▶ **Records shown**
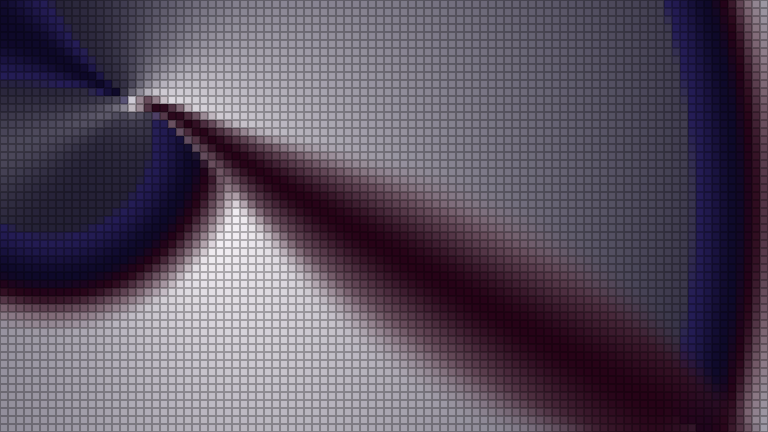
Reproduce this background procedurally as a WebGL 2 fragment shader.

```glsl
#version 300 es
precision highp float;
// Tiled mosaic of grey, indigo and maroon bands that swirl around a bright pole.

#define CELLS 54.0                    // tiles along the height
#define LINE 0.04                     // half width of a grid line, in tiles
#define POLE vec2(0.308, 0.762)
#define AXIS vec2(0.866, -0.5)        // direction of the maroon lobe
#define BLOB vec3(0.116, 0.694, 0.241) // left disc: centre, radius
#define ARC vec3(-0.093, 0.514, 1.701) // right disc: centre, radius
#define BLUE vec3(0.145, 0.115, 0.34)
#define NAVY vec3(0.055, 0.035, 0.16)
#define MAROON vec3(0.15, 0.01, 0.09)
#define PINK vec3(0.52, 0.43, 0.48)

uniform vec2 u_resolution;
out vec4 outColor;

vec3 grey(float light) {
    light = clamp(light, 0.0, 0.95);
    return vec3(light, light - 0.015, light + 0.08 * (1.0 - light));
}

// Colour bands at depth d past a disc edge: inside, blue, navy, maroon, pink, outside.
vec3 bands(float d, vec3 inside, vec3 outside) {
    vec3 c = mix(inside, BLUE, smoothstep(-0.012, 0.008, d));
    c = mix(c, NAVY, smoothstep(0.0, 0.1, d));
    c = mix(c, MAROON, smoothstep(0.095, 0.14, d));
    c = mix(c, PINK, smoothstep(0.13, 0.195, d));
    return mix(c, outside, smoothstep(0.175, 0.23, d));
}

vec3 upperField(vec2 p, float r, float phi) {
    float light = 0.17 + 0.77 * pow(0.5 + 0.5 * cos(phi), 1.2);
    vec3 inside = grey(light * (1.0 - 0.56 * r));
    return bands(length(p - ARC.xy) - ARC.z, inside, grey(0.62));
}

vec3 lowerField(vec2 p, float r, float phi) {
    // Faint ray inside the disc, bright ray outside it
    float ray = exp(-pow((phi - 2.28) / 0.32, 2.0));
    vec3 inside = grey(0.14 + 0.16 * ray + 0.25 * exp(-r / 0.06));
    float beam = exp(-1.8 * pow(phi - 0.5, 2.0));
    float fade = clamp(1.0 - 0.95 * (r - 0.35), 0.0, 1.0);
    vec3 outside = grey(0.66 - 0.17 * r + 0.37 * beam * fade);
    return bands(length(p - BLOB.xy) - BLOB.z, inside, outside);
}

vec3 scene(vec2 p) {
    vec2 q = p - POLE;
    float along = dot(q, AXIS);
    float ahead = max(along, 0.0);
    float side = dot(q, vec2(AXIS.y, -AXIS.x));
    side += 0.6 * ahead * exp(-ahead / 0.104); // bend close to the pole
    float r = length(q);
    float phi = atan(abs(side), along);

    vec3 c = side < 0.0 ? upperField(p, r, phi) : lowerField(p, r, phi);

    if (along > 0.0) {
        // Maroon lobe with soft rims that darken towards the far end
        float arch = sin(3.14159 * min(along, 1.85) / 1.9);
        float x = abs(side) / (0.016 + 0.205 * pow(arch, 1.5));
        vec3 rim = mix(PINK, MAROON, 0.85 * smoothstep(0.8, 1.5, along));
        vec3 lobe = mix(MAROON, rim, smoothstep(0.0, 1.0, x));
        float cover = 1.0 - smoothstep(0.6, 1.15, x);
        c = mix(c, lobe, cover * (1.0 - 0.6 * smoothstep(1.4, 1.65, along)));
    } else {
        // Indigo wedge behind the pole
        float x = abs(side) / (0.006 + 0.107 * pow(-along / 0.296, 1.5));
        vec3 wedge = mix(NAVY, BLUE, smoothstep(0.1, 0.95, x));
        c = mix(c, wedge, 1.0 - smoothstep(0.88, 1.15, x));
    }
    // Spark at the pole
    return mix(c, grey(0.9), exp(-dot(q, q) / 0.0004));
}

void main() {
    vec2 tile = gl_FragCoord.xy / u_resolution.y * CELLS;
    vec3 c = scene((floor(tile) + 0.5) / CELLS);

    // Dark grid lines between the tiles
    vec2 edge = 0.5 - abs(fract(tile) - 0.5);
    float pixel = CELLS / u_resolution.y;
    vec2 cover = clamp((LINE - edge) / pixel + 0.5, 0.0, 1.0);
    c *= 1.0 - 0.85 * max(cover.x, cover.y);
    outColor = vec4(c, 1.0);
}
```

▶ **Problem requirements**
Number of lines above holding "CELLS"? Give that number alone.

▶ **Answer below**
4